Firm foundation for Fylde's Freemasons
Local historian Juliette Gregson looks back at the history of Blackpool Masonic Hall
A small piece of land at the top of Adelaide Street, at the junction with lower King Street was purchased by the Blackpool Masonic Hall limited on the 1st February 1888. And the land and subsquent buildings have remained for more than a century as the headquarters for the Blackpool branch of the West Lancashire Freemasons.
The cost of this plot was £1700. Blackpool Masonic Hall Limited had been incorporated on December 2 the previous year and six thousand £1 shares were issued.
Whitaker Bond, the landlord of the Stanley Arms and Thomas Sankey, the school master of St Johns School owned the land.
From the signature of the original documents, it appears that the same Thomas Sankey was also the secretary of the Masonic Hall Limited.
Plans for building the hall were passed in 1896 and the right honourable Lord Skelmersdale laid the corner stone on May 7 1898.
He officially opened the building on Saturday September 23 1899. A mortgage of £2500 was arranged but they didn’t use all the available land - a small plot was left at the corner of Adelaide Street and King Street and also and area between the new masonic hall and the houses in Adelaide Street.
This was later sold to a Mr Esclome of Morecambe for £300 in 1900 and in 1919 was bought back complete with a house for £1075.
It went through a few sales but eventually was retained by the masons. It has had many alterations but has remained a part of the hall ever since.
During the alterations to the building it is believed that the corner stone was moved to its present position on the lounge wall.
However there is no minute book available that covers this event, a record of it actually happening or whether anything was found under the stone.
There are rumours, however, that guinea coins were found during some alterations to this particular part of the building.
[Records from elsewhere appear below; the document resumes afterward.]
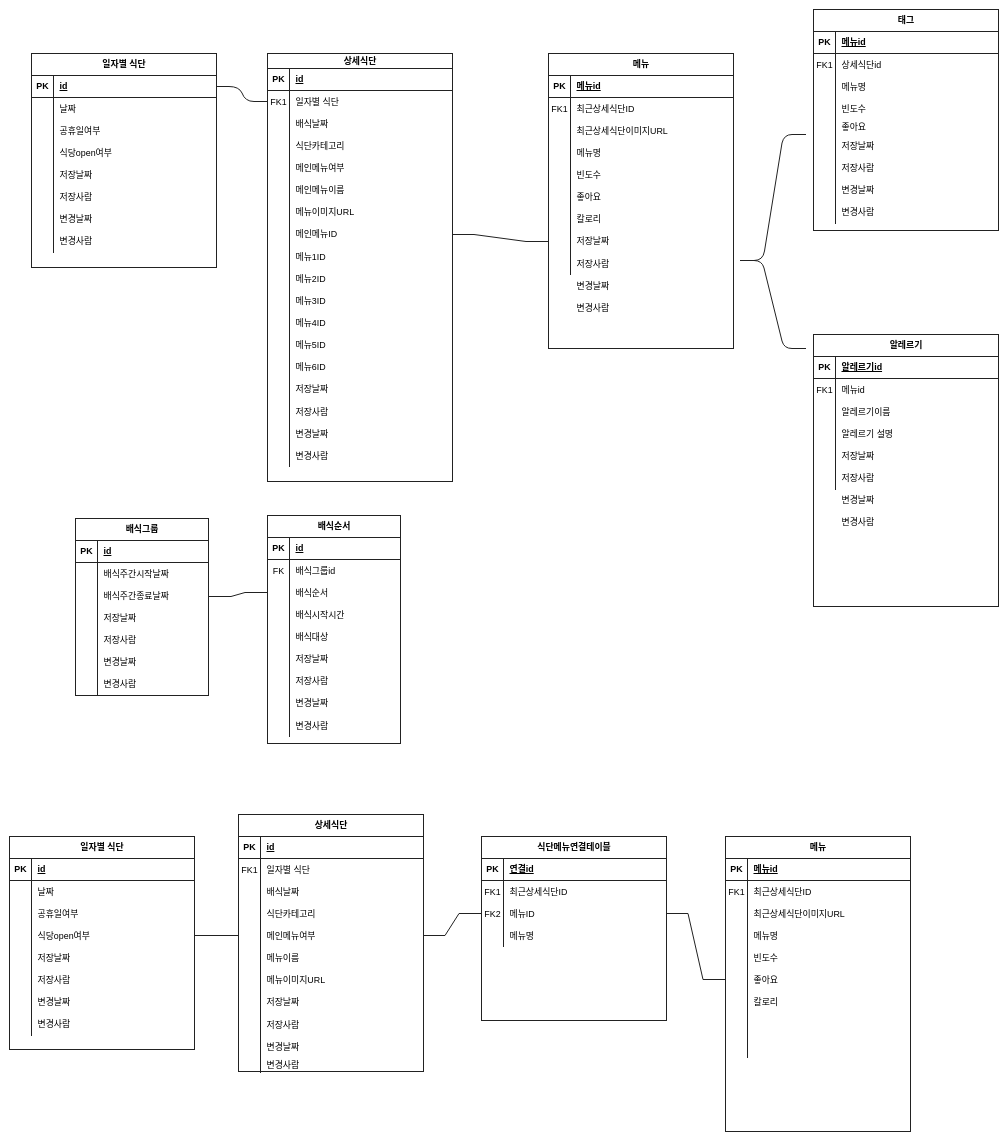
<!DOCTYPE html>
<html lang="ko">
<head>
<meta charset="utf-8">
<title>식단 ERD</title>
<style>
:root { --paper: #fff; --ink: #000; --line: #222; --row: 22.15px; --key: 22px; }
* { box-sizing: border-box; margin: 0; padding: 0; }
html, body { width: 1008px; height: 1140px; overflow: hidden; background: var(--paper); }
.diagram { position: relative; width: 1008px; height: 1140px; overflow: hidden; color: var(--ink); font: 8.9px/1 "Liberation Sans", "Noto Sans CJK KR", sans-serif; white-space: nowrap; }
.links { position: absolute; left: 0; top: 0; fill: none; stroke: var(--line); stroke-width: 1; }
.entity { position: absolute; display: flex; flex-direction: column; width: 186px; border: 1px solid var(--line); background: var(--paper); }
.entity h2 { display: flex; flex: none; align-items: center; justify-content: center; height: 22px; border-bottom: 1px solid var(--line); font-size: inherit; }
.entity.compact h2 { height: 15px; }
.entity.narrow { width: 134px; }
.entity p { display: flex; flex: none; height: var(--row); align-items: center; }
.entity p.primary { height: 22px; border-bottom: 1px solid var(--line); font-weight: 700; }
.primary span { text-decoration: underline; }
.entity p.short { height: 14.8px; }
.entity b { display: flex; flex: none; align-items: center; justify-content: center; align-self: stretch; width: var(--key); margin-right: 5.5px; border-right: 1px solid var(--line); font-weight: inherit; }
.loose b { border-color: transparent; }
.daily { left: 31px; top: 53px; height: 215px; }
.detail { left: 267px; top: 53px; height: 429px; }
.menu { left: 548px; top: 53px; height: 296px; }
.tag { left: 813px; top: 9px; height: 222px; }
.allergy { left: 813px; top: 334px; height: 273px; }
.group { left: 75px; top: 518px; height: 178px; }
.order { left: 267px; top: 515px; height: 229px; }
.daily-next { left: 9px; top: 836px; height: 214px; }
.detail-next { left: 238px; top: 814px; height: 258px; }
.bridge { left: 481px; top: 836px; height: 185px; }
.menu-next { left: 725px; top: 836px; height: 296px; }
</style>
</head>
<body>
<main class="diagram">
<svg class="links" width="1008" height="1140" viewBox="0 0 1008 1140" aria-hidden="true">
<path d="M216 86.5H229Q239 86.5 242 93Q245 101.5 254 101.5H267"/>
<path d="M452 234.5H474L526 241.5H548"/>
<path d="M740 260.5H754Q763 260.5 764.5 251L782 143Q784 134.5 792 134.5H806"/>
<path d="M740 260.5H754Q762 260.5 764 268L782 341Q784 348.5 792 348.5H806"/>
<path d="M208 596.5H231L245 592.5H267"/>
<path d="M194 935.5H238"/>
<path d="M423 935.5H445L459 913.5H482"/>
<path d="M666 913.5H688L703 979.5H725"/>
</svg>

<section class="entity daily">
<h2>일자별 식단</h2>
<p class="primary"><b>PK</b><span>id</span></p>
<p><b></b>날짜</p>
<p><b></b>공휴일여부</p>
<p><b></b>식당open여부</p>
<p><b></b>저장날짜</p>
<p><b></b>저장사람</p>
<p><b></b>변경날짜</p>
<p><b></b>변경사람</p>
</section>

<section class="entity detail compact">
<h2>상세식단</h2>
<p class="primary"><b>PK</b><span>id</span></p>
<p><b>FK1</b>일자별 식단</p>
<p><b></b>배식날짜</p>
<p><b></b>식단카테고리</p>
<p><b></b>메인메뉴여부</p>
<p><b></b>메인메뉴이름</p>
<p><b></b>메뉴이미지URL</p>
<p><b></b>메인메뉴ID</p>
<p><b></b>메뉴1ID</p>
<p><b></b>메뉴2ID</p>
<p><b></b>메뉴3ID</p>
<p><b></b>메뉴4ID</p>
<p><b></b>메뉴5ID</p>
<p><b></b>메뉴6ID</p>
<p><b></b>저장날짜</p>
<p><b></b>저장사람</p>
<p><b></b>변경날짜</p>
<p><b></b>변경사람</p>
</section>

<section class="entity menu">
<h2>메뉴</h2>
<p class="primary"><b>PK</b><span>메뉴id</span></p>
<p><b>FK1</b>최근상세식단ID</p>
<p><b></b>최근상세식단이미지URL</p>
<p><b></b>메뉴명</p>
<p><b></b>빈도수</p>
<p><b></b>좋아요</p>
<p><b></b>칼로리</p>
<p><b></b>저장날짜</p>
<p><b></b>저장사람</p>
<p class="loose"><b></b>변경날짜</p>
<p class="loose"><b></b>변경사람</p>
</section>

<section class="entity tag">
<h2>태그</h2>
<p class="primary"><b>PK</b><span>메뉴id</span></p>
<p><b>FK1</b>상세식단id</p>
<p><b></b>메뉴명</p>
<p><b></b>빈도수</p>
<p class="short"><b></b>좋아요</p>
<p><b></b>저장날짜</p>
<p><b></b>저장사람</p>
<p><b></b>변경날짜</p>
<p><b></b>변경사람</p>
</section>

<section class="entity allergy">
<h2>알레르기</h2>
<p class="primary"><b>PK</b><span>알레르기id</span></p>
<p><b>FK1</b>메뉴id</p>
<p><b></b>알레르기이름</p>
<p><b></b>알레르기 설명</p>
<p><b></b>저장날짜</p>
<p><b></b>저장사람</p>
<p class="loose"><b></b>변경날짜</p>
<p class="loose"><b></b>변경사람</p>
</section>

<section class="entity group narrow">
<h2>배식그룹</h2>
<p class="primary"><b>PK</b><span>id</span></p>
<p><b></b>배식주간시작날짜</p>
<p><b></b>배식주간종료날짜</p>
<p><b></b>저장날짜</p>
<p><b></b>저장사람</p>
<p><b></b>변경날짜</p>
<p><b></b>변경사람</p>
</section>

<section class="entity order narrow">
<h2>배식순서</h2>
<p class="primary"><b>PK</b><span>id</span></p>
<p><b>FK</b>배식그룹id</p>
<p><b></b>배식순서</p>
<p><b></b>배식시작시간</p>
<p><b></b>배식대상</p>
<p><b></b>저장날짜</p>
<p><b></b>저장사람</p>
<p><b></b>변경날짜</p>
<p><b></b>변경사람</p>
</section>

<section class="entity daily-next">
<h2>일자별 식단</h2>
<p class="primary"><b>PK</b><span>id</span></p>
<p><b></b>날짜</p>
<p><b></b>공휴일여부</p>
<p><b></b>식당open여부</p>
<p><b></b>저장날짜</p>
<p><b></b>저장사람</p>
<p><b></b>변경날짜</p>
<p><b></b>변경사람</p>
</section>

<section class="entity detail-next">
<h2>상세식단</h2>
<p class="primary"><b>PK</b><span>id</span></p>
<p><b>FK1</b>일자별 식단</p>
<p><b></b>배식날짜</p>
<p><b></b>식단카테고리</p>
<p><b></b>메인메뉴여부</p>
<p><b></b>메뉴이름</p>
<p><b></b>메뉴이미지URL</p>
<p><b></b>저장날짜</p>
<p><b></b>저장사람</p>
<p><b></b>변경날짜</p>
<p class="short"><b></b>변경사람</p>
</section>

<section class="entity bridge">
<h2>식단메뉴연결테이블</h2>
<p class="primary"><b>PK</b><span>연결id</span></p>
<p><b>FK1</b>최근상세식단ID</p>
<p><b>FK2</b>메뉴ID</p>
<p><b></b>메뉴명</p>
</section>

<section class="entity menu-next">
<h2>메뉴</h2>
<p class="primary"><b>PK</b><span>메뉴id</span></p>
<p><b>FK1</b>최근상세식단ID</p>
<p><b></b>최근상세식단이미지URL</p>
<p><b></b>메뉴명</p>
<p><b></b>빈도수</p>
<p><b></b>좋아요</p>
<p><b></b>칼로리</p>
<p><b></b></p>
<p><b></b></p>
</section>
</main>
</body>
</html>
During the period from the end of the First World War to the early thirties there was a great increase in the number of lodges consecrated, 16 in total, and the Hall was home to the majority of them. It was due to some extent to the extra income received from these new lodges that the mortgage was repaid in 1931. There is no indication in any of the deeds as to when the air raid shelter, which is under the main entrance steps, was built.
At the end of the Second World War, as with the first, there was a sudden increase in the number of lodges and accommodation had to be found for them. The Masonic Hall at Blackpool was a natural choice for those lodges whose mother lodge was already meeting at Adelaide Street.
The outcome of these new lodges, meeting at the masonic hall, was overcrowding and it was felt that more use could be made of the land at the corner of King Street and Adelaide Street. Plans were drawn up for an extension to the hall comprising a new lodge in the the basement and two storage rooms. On the first and second floors, new dinning rooms and toilets, an entrance door was constructed to King Street and a staircase leading to all three floors. Work for this started in 1955 and opened in June 1956. The brethren must have been very pleased with the new dinning rooms, previously they had to clear the lodge room after lodge had closed and then bring in the tables and chairs in order for the brethren to dine. The extension was financed by a generous offer of a £25,000 interest free loan by a member of the club and by 1974, all mortgages had been paid.
However, by the early 1970s the club was facing financial problems. A meeting was convened to discuss the various problems and how best to deal with them.
Needless to say there was quite a number of heated discussions especially on the subject of raising the rents of the lodges, opening the hall for functions other than masonic meetings, which would of course, lead to ‘women’ being admitted to the hall. It might seem rather silly today that allowing women to enter the building could cause so much dissention.
At a group meeting in 1952 the question was asked regarding candidates or joining members whose wives were members of the ‘lady masons’. The answer, however, was that they could possibly be blackballed. The result of this meeting, at which the members voted for the rents to be raised and the hall opened to non-masons, affected the running of the club from that day up to the present time. Over the next couple of decades, entertainment was a big part of the hall. A dance floor was was installed, Saturday night bingo, lodge socials and family functions all added to the success of the hall. It was only the inflation in the 1980s which saw the entertainment side slip. Thesedays the Fylde suite is still a popular venue, particularly in the summer months.
The building was 100 years old in 1999 and apart from the alterations to the front entrance and the upvc windows which replaced the wooden ones the outside of the premises would be easily recognised by any of the masons who first met there. During its lifetime the masonic hall has passed through many phases, some good, some not so good. There have been many instances when decisions had to be made quickly, work needed to be done immediately and finances had to be found when the purse was nearly empty. Yet in every decade there has been a plethora of masons generous with their time energy and finances that have stepped forward to fill the breach. Quietly, efficiently and with enthusiasm they dealt with the problems so that the masonic hall remained sound attractive and comfortable for all that use it.
*Additional information and history have been provided by the curator of the Museum of Freemasonry Blackpool Brother Martyn Jones.